You’ve heard me mention how concerned I am for Norma (25) and Dodger (estimated early 30s) this winter… Both have aged considerably since the move..
AS an aside, anyone who says emotions don’t play a part in equine health has never watched a pony and a donkey lose their best friend, move, and then suffer pneumonia.
I’m just saying, Norma and Dodger have aged tremendously in the last year – and I am sure emotions triggered by consequence started the onslaught of aging.
SO, I’M TAKING EXTRA SPECIAL CARE
So, I’m taking extra special care of them. I’m hoping that easing the stress of life will turn back the clock a bit.
They both now wear flymasks (I prefer the lighter, black mesh) when the sun is out and also when the moon is full. They both have daily supplement laden buckets at noon and their shelter will be the first to have winterizing. Norma and Dodger have shavings in their shelter, which is cleaned all the time, fresh water, fresh hay and constant monitoring – because I can see them from just about everywhere in the house.
WHAT I THOUGHT WAS ‘SLOWING DOWN’… IS PROBABLY HEARING LOSS
Still, I noticed that Dodger was a bit off…
You see, he has always been a ladies man and a little too studly for his own good. Last year, when he lived with Annie, I thought it was a good match because she kept him in line… But then I noticed that he wasn’t getting out of her way – when he needed to.

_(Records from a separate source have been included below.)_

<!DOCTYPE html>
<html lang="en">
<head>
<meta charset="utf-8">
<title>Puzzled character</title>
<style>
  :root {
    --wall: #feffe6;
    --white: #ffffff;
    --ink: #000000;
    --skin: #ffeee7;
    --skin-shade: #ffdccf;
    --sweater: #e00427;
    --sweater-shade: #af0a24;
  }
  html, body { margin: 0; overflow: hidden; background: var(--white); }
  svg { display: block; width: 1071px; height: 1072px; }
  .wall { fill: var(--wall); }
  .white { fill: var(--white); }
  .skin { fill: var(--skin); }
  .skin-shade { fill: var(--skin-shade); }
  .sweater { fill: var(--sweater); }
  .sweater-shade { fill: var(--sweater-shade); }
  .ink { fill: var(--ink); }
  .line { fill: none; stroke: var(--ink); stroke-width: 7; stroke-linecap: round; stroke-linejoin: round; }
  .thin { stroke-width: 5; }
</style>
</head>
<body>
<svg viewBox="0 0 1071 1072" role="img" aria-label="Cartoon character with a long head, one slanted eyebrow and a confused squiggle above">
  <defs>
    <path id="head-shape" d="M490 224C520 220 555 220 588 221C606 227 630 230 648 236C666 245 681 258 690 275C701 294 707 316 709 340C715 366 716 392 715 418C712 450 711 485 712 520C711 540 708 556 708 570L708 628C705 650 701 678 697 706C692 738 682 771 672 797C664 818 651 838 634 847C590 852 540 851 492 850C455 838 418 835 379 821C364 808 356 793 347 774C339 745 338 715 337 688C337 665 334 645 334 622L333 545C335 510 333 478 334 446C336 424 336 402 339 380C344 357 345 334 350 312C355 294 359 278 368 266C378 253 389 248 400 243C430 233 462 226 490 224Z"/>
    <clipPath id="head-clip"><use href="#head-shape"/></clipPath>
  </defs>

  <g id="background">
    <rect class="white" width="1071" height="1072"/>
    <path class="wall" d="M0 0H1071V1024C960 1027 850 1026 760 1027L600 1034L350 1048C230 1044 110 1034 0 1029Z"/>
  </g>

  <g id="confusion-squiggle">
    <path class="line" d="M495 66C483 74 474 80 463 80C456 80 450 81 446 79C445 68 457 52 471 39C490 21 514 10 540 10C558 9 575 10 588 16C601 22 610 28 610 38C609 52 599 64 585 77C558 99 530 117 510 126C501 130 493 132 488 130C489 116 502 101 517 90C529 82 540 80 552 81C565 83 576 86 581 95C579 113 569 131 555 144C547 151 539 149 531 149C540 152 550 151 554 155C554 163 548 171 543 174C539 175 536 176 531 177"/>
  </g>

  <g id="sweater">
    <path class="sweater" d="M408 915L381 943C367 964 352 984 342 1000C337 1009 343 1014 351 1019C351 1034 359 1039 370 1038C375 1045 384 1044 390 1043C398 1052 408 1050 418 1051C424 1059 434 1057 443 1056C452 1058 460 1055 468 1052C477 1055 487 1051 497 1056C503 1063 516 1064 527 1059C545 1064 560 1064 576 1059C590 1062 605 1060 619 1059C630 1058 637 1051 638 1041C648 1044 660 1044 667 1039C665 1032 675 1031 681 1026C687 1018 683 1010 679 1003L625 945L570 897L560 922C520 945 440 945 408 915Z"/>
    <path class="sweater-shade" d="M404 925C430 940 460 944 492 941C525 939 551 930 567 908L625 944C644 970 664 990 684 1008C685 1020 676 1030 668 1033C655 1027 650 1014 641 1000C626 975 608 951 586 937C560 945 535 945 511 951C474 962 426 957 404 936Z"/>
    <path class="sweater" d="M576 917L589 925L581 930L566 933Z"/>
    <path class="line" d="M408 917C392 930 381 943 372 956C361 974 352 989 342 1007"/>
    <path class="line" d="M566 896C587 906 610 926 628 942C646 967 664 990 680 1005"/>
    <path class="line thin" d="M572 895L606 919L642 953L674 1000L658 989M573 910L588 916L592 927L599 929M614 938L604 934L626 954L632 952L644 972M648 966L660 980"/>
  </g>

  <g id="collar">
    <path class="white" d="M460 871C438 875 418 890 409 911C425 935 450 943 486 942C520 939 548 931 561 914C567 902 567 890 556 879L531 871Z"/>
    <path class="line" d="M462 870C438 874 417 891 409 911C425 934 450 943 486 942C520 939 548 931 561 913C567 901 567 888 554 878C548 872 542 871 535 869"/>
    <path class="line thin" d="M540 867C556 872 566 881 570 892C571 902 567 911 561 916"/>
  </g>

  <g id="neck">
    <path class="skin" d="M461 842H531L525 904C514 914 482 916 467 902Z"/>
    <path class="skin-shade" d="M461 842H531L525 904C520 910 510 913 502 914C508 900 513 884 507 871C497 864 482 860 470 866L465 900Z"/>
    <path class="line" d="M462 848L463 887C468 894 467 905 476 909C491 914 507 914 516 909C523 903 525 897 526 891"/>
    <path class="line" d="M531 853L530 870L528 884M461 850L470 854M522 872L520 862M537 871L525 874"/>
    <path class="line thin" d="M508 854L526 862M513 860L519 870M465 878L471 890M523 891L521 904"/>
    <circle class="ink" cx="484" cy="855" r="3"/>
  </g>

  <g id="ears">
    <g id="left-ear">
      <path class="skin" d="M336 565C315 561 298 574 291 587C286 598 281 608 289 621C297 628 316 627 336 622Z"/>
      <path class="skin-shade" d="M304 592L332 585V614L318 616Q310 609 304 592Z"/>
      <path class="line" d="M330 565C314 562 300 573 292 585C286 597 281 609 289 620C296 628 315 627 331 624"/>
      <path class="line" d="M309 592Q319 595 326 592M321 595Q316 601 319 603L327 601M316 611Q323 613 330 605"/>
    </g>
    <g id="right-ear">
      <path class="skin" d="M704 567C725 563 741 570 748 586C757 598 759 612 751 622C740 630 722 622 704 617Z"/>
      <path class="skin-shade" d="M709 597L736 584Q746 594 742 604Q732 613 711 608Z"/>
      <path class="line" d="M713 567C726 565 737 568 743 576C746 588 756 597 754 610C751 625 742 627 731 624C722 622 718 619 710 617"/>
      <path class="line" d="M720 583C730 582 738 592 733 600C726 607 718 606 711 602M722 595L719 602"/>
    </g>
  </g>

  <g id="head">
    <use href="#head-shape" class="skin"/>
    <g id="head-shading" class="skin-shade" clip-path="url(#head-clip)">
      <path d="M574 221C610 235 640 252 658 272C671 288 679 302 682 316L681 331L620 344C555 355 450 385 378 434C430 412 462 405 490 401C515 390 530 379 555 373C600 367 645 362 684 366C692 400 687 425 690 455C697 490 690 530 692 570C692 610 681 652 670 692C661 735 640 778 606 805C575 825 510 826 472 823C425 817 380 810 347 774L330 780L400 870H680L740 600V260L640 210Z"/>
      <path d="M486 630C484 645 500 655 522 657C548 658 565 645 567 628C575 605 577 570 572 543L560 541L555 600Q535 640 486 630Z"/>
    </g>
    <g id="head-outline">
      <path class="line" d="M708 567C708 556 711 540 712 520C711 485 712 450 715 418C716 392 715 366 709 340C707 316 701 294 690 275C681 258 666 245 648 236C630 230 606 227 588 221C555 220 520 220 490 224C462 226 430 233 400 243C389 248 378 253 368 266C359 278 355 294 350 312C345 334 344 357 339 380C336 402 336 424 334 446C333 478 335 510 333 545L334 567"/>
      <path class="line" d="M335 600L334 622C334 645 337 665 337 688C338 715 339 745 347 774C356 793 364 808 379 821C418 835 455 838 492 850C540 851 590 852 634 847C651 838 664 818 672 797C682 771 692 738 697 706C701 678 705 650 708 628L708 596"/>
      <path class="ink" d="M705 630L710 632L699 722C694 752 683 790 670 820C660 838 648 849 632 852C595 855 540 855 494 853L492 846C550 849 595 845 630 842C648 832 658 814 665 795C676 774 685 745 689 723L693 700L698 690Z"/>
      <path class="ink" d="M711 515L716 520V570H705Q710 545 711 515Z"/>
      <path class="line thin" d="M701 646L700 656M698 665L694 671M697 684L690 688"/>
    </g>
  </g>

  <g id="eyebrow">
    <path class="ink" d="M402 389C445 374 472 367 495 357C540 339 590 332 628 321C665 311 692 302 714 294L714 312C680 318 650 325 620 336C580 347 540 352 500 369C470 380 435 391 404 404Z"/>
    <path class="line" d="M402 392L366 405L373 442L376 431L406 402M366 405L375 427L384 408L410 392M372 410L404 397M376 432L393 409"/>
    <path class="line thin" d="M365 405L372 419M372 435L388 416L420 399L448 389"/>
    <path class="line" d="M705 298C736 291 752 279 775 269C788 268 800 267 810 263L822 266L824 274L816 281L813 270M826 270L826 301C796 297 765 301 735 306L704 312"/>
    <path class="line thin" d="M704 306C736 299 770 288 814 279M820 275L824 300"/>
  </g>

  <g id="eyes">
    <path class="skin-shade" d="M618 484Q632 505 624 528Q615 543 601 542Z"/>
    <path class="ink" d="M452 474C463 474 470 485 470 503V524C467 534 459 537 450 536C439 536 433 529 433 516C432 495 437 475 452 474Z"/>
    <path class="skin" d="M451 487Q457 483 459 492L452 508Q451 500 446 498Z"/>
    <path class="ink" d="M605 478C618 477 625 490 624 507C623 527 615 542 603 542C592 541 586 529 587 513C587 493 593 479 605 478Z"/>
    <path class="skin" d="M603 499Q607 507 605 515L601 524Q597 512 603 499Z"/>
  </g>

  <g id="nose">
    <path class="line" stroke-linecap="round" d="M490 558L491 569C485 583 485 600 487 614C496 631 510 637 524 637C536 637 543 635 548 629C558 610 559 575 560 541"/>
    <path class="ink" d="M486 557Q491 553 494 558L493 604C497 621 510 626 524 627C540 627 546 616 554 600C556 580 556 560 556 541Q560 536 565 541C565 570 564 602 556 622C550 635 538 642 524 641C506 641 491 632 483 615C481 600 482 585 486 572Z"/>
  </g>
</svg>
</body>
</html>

So I separated them.
And then I noticed that he didn’t want to go into the large field anymore… Hmmmm. I decided that it was just too hot down there for him this summer.
The next clue.. Dodger has always stood off to the side when anticipating food. He’d turn his back and walk off to wait… But lately, he was not back turning around as soon as I arrived… I’d call his name, yet he wouldn’t move.
Hmmmmm. I thought he was losing his appetite or maybe just moving more slowly?…
THE AHA! MOMENT
Last week, as I was making repairs on their quarters, I startled Dodger. He practically jumped out of his skin.
–All I did was walk up around his behind while walking across the paddock.
It was then that I knew. “He didn’t hear me.”
He didn’t hear me come over, he didn’t hear me climb through the fence and he didn’t hear me walking behind him.
IMMEDIATE SADNESS THEN “It isn’t so bad…”
I felt so sad for him – and for me. I didn’t want to admit that our days together will be numbered. I didn’t want to admit that Dodger is showing his age. I didn’t want to admit that I may lose him.
But, I have to – in order to take better care.
And besides, he has a best buddy who has ears 5x as big as Dodger’s and can hear EVERYTHING. He lives with mega watt, high powered, sonic-eared Norma!
Norma and I will take care of him.
I just need to adjust.
BODY AND SOUL
So, I’m guessing that he is a little upset about not being able to hear well – which is why he isn’t going into the big field. He feels insecure in the wide open spaces.
Of course, I don’t want him to be nervous as all, so I am now alerting him to my approach by making vibration my new calling card. I step hard on my approach, I rattle the fence boards, I twang the buckets and I clap as I approach – although I don’t think he hears clapping – but the others do and they all look – do he looks, too.
In a way, I think hearing less as one gets older, is a sort of peace. I notice it in my mother. She doesn’t hear well, but doesn’t really care. She hears well enough, and all that insignificant drivel that she misses, probably isn’t worth hearing anyway… although it drives us crazy, she is fine. Nothing rattles her.
Like they say about all deaf trail horses – they don’t spook.
But, knowing this about my little man has touched my heart. I’ve always loved how Dodger protected everyone in his paddock. I’ve always loved how gentle he was with me, how he came in for kisses and gently blew into my face. He is a true gentleman and I adore him.
So, deafness, here we come!
FACEBOOK PAGE FOR THE DEAF HORSE ASSOCIATION.
I looked around on the internet to find articles on deaf horses… pretty much all of them said that testing for deafness is difficult to gauge accurately.
…Well, all you have to do is know a horse and watch. Pretty soon, you’ll figure out if he hears well.
After that, most pages said to put a deaf horse in with a hearing buddy – and get on with it.
So, that’s what we are doing. Except I’m watching myself a bit more while around him.
There is a FB group called THE DEAF HORSE ASSOCIATION.